WORK ORDER - The answer should consist of every record, reproduced exactly.

[Stored data entries]
BEGIN

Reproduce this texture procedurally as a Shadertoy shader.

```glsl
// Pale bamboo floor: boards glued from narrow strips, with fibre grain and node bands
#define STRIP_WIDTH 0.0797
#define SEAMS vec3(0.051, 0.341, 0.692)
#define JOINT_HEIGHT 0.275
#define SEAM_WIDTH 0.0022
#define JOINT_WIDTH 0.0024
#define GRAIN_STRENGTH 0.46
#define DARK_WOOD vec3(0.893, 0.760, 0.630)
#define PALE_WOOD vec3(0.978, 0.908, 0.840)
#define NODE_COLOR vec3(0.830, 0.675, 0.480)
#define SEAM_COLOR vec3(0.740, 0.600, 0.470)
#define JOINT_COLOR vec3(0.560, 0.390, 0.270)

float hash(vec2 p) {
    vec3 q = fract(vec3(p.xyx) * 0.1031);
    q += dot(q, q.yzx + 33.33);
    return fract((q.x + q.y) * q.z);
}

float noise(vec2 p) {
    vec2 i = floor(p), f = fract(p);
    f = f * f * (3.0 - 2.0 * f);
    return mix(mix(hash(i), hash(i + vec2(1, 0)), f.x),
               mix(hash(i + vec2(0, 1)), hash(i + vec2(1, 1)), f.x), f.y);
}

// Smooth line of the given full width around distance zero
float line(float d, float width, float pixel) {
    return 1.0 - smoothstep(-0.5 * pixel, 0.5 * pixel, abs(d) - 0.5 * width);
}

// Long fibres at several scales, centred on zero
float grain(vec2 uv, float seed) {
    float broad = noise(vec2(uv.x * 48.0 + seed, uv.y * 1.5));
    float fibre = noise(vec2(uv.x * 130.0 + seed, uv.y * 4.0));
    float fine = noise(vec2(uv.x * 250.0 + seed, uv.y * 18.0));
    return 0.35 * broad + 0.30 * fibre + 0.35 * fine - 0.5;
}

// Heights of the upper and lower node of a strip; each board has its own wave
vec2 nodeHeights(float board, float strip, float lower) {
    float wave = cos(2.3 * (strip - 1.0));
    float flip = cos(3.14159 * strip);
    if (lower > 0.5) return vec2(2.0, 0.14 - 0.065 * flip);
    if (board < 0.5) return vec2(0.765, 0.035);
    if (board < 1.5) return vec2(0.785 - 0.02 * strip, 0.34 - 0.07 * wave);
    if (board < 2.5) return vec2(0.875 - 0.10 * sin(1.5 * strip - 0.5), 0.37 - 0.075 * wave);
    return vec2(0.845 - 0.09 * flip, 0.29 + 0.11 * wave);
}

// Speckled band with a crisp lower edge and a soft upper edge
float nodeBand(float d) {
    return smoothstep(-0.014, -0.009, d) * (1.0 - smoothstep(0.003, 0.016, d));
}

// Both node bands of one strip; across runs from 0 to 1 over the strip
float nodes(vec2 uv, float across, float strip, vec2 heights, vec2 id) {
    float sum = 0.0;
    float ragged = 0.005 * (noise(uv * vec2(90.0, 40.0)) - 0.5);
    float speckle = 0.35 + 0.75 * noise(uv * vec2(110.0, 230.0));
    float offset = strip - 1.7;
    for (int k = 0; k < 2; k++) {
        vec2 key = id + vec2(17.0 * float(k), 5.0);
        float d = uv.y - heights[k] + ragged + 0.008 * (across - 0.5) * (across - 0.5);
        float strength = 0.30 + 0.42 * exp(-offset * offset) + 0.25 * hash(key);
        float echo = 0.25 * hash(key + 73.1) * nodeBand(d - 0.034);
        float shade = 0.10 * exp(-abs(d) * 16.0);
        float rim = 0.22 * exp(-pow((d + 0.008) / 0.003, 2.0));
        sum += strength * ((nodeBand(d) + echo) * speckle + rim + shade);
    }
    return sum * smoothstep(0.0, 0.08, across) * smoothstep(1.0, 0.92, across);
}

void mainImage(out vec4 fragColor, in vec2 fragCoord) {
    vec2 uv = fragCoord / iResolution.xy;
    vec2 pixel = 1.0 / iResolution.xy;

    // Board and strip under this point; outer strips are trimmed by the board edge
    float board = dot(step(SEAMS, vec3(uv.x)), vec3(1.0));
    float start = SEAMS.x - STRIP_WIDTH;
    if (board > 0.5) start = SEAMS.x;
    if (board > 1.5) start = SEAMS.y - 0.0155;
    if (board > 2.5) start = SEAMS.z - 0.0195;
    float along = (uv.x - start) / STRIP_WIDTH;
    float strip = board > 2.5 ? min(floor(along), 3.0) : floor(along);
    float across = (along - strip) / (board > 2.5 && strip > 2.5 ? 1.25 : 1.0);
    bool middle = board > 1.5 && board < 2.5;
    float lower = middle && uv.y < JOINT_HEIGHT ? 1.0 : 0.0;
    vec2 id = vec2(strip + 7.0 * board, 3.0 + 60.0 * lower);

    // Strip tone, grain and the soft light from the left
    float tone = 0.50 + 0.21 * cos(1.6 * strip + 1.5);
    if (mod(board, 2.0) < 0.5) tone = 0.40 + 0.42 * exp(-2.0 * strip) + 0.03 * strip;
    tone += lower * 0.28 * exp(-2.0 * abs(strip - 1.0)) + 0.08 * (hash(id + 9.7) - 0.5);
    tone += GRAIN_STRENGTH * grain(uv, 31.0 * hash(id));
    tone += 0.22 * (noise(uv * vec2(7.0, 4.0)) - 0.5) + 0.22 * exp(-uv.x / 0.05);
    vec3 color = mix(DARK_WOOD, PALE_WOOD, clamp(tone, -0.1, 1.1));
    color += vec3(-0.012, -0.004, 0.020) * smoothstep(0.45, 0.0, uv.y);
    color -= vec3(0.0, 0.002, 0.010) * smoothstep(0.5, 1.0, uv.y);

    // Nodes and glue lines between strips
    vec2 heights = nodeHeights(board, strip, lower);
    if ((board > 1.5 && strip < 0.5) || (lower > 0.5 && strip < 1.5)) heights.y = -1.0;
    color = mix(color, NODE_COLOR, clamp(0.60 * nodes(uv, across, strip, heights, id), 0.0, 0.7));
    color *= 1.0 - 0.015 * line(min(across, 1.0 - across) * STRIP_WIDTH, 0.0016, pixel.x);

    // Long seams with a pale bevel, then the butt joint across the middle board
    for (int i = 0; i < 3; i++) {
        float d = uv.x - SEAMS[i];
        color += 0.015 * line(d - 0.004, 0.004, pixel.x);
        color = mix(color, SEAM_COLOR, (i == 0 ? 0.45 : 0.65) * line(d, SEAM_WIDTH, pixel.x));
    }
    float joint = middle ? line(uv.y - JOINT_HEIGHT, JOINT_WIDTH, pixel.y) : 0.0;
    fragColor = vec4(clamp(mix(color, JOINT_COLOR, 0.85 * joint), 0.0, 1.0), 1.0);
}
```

END

ANSWER TO THIS PROBLEM -
Reproduce this texture procedurally as a Shadertoy shader.

```glsl
// Pale bamboo floor: boards glued from narrow strips, with fibre grain and node bands
#define STRIP_WIDTH 0.0797
#define SEAMS vec3(0.051, 0.341, 0.692)
#define JOINT_HEIGHT 0.275
#define SEAM_WIDTH 0.0022
#define JOINT_WIDTH 0.0024
#define GRAIN_STRENGTH 0.46
#define DARK_WOOD vec3(0.893, 0.760, 0.630)
#define PALE_WOOD vec3(0.978, 0.908, 0.840)
#define NODE_COLOR vec3(0.830, 0.675, 0.480)
#define SEAM_COLOR vec3(0.740, 0.600, 0.470)
#define JOINT_COLOR vec3(0.560, 0.390, 0.270)

float hash(vec2 p) {
    vec3 q = fract(vec3(p.xyx) * 0.1031);
    q += dot(q, q.yzx + 33.33);
    return fract((q.x + q.y) * q.z);
}

float noise(vec2 p) {
    vec2 i = floor(p), f = fract(p);
    f = f * f * (3.0 - 2.0 * f);
    return mix(mix(hash(i), hash(i + vec2(1, 0)), f.x),
               mix(hash(i + vec2(0, 1)), hash(i + vec2(1, 1)), f.x), f.y);
}

// Smooth line of the given full width around distance zero
float line(float d, float width, float pixel) {
    return 1.0 - smoothstep(-0.5 * pixel, 0.5 * pixel, abs(d) - 0.5 * width);
}

// Long fibres at several scales, centred on zero
float grain(vec2 uv, float seed) {
    float broad = noise(vec2(uv.x * 48.0 + seed, uv.y * 1.5));
    float fibre = noise(vec2(uv.x * 130.0 + seed, uv.y * 4.0));
    float fine = noise(vec2(uv.x * 250.0 + seed, uv.y * 18.0));
    return 0.35 * broad + 0.30 * fibre + 0.35 * fine - 0.5;
}

// Heights of the upper and lower node of a strip; each board has its own wave
vec2 nodeHeights(float board, float strip, float lower) {
    float wave = cos(2.3 * (strip - 1.0));
    float flip = cos(3.14159 * strip);
    if (lower > 0.5) return vec2(2.0, 0.14 - 0.065 * flip);
    if (board < 0.5) return vec2(0.765, 0.035);
    if (board < 1.5) return vec2(0.785 - 0.02 * strip, 0.34 - 0.07 * wave);
    if (board < 2.5) return vec2(0.875 - 0.10 * sin(1.5 * strip - 0.5), 0.37 - 0.075 * wave);
    return vec2(0.845 - 0.09 * flip, 0.29 + 0.11 * wave);
}

// Speckled band with a crisp lower edge and a soft upper edge
float nodeBand(float d) {
    return smoothstep(-0.014, -0.009, d) * (1.0 - smoothstep(0.003, 0.016, d));
}

// Both node bands of one strip; across runs from 0 to 1 over the strip
float nodes(vec2 uv, float across, float strip, vec2 heights, vec2 id) {
    float sum = 0.0;
    float ragged = 0.005 * (noise(uv * vec2(90.0, 40.0)) - 0.5);
    float speckle = 0.35 + 0.75 * noise(uv * vec2(110.0, 230.0));
    float offset = strip - 1.7;
    for (int k = 0; k < 2; k++) {
        vec2 key = id + vec2(17.0 * float(k), 5.0);
        float d = uv.y - heights[k] + ragged + 0.008 * (across - 0.5) * (across - 0.5);
        float strength = 0.30 + 0.42 * exp(-offset * offset) + 0.25 * hash(key);
        float echo = 0.25 * hash(key + 73.1) * nodeBand(d - 0.034);
        float shade = 0.10 * exp(-abs(d) * 16.0);
        float rim = 0.22 * exp(-pow((d + 0.008) / 0.003, 2.0));
        sum += strength * ((nodeBand(d) + echo) * speckle + rim + shade);
    }
    return sum * smoothstep(0.0, 0.08, across) * smoothstep(1.0, 0.92, across);
}

void mainImage(out vec4 fragColor, in vec2 fragCoord) {
    vec2 uv = fragCoord / iResolution.xy;
    vec2 pixel = 1.0 / iResolution.xy;

    // Board and strip under this point; outer strips are trimmed by the board edge
    float board = dot(step(SEAMS, vec3(uv.x)), vec3(1.0));
    float start = SEAMS.x - STRIP_WIDTH;
    if (board > 0.5) start = SEAMS.x;
    if (board > 1.5) start = SEAMS.y - 0.0155;
    if (board > 2.5) start = SEAMS.z - 0.0195;
    float along = (uv.x - start) / STRIP_WIDTH;
    float strip = board > 2.5 ? min(floor(along), 3.0) : floor(along);
    float across = (along - strip) / (board > 2.5 && strip > 2.5 ? 1.25 : 1.0);
    bool middle = board > 1.5 && board < 2.5;
    float lower = middle && uv.y < JOINT_HEIGHT ? 1.0 : 0.0;
    vec2 id = vec2(strip + 7.0 * board, 3.0 + 60.0 * lower);

    // Strip tone, grain and the soft light from the left
    float tone = 0.50 + 0.21 * cos(1.6 * strip + 1.5);
    if (mod(board, 2.0) < 0.5) tone = 0.40 + 0.42 * exp(-2.0 * strip) + 0.03 * strip;
    tone += lower * 0.28 * exp(-2.0 * abs(strip - 1.0)) + 0.08 * (hash(id + 9.7) - 0.5);
    tone += GRAIN_STRENGTH * grain(uv, 31.0 * hash(id));
    tone += 0.22 * (noise(uv * vec2(7.0, 4.0)) - 0.5) + 0.22 * exp(-uv.x / 0.05);
    vec3 color = mix(DARK_WOOD, PALE_WOOD, clamp(tone, -0.1, 1.1));
    color += vec3(-0.012, -0.004, 0.020) * smoothstep(0.45, 0.0, uv.y);
    color -= vec3(0.0, 0.002, 0.010) * smoothstep(0.5, 1.0, uv.y);

    // Nodes and glue lines between strips
    vec2 heights = nodeHeights(board, strip, lower);
    if ((board > 1.5 && strip < 0.5) || (lower > 0.5 && strip < 1.5)) heights.y = -1.0;
    color = mix(color, NODE_COLOR, clamp(0.60 * nodes(uv, across, strip, heights, id), 0.0, 0.7));
    color *= 1.0 - 0.015 * line(min(across, 1.0 - across) * STRIP_WIDTH, 0.0016, pixel.x);

    // Long seams with a pale bevel, then the butt joint across the middle board
    for (int i = 0; i < 3; i++) {
        float d = uv.x - SEAMS[i];
        color += 0.015 * line(d - 0.004, 0.004, pixel.x);
        color = mix(color, SEAM_COLOR, (i == 0 ? 0.45 : 0.65) * line(d, SEAM_WIDTH, pixel.x));
    }
    float joint = middle ? line(uv.y - JOINT_HEIGHT, JOINT_WIDTH, pixel.y) : 0.0;
    fragColor = vec4(clamp(mix(color, JOINT_COLOR, 0.85 * joint), 0.0, 1.0), 1.0);
}
```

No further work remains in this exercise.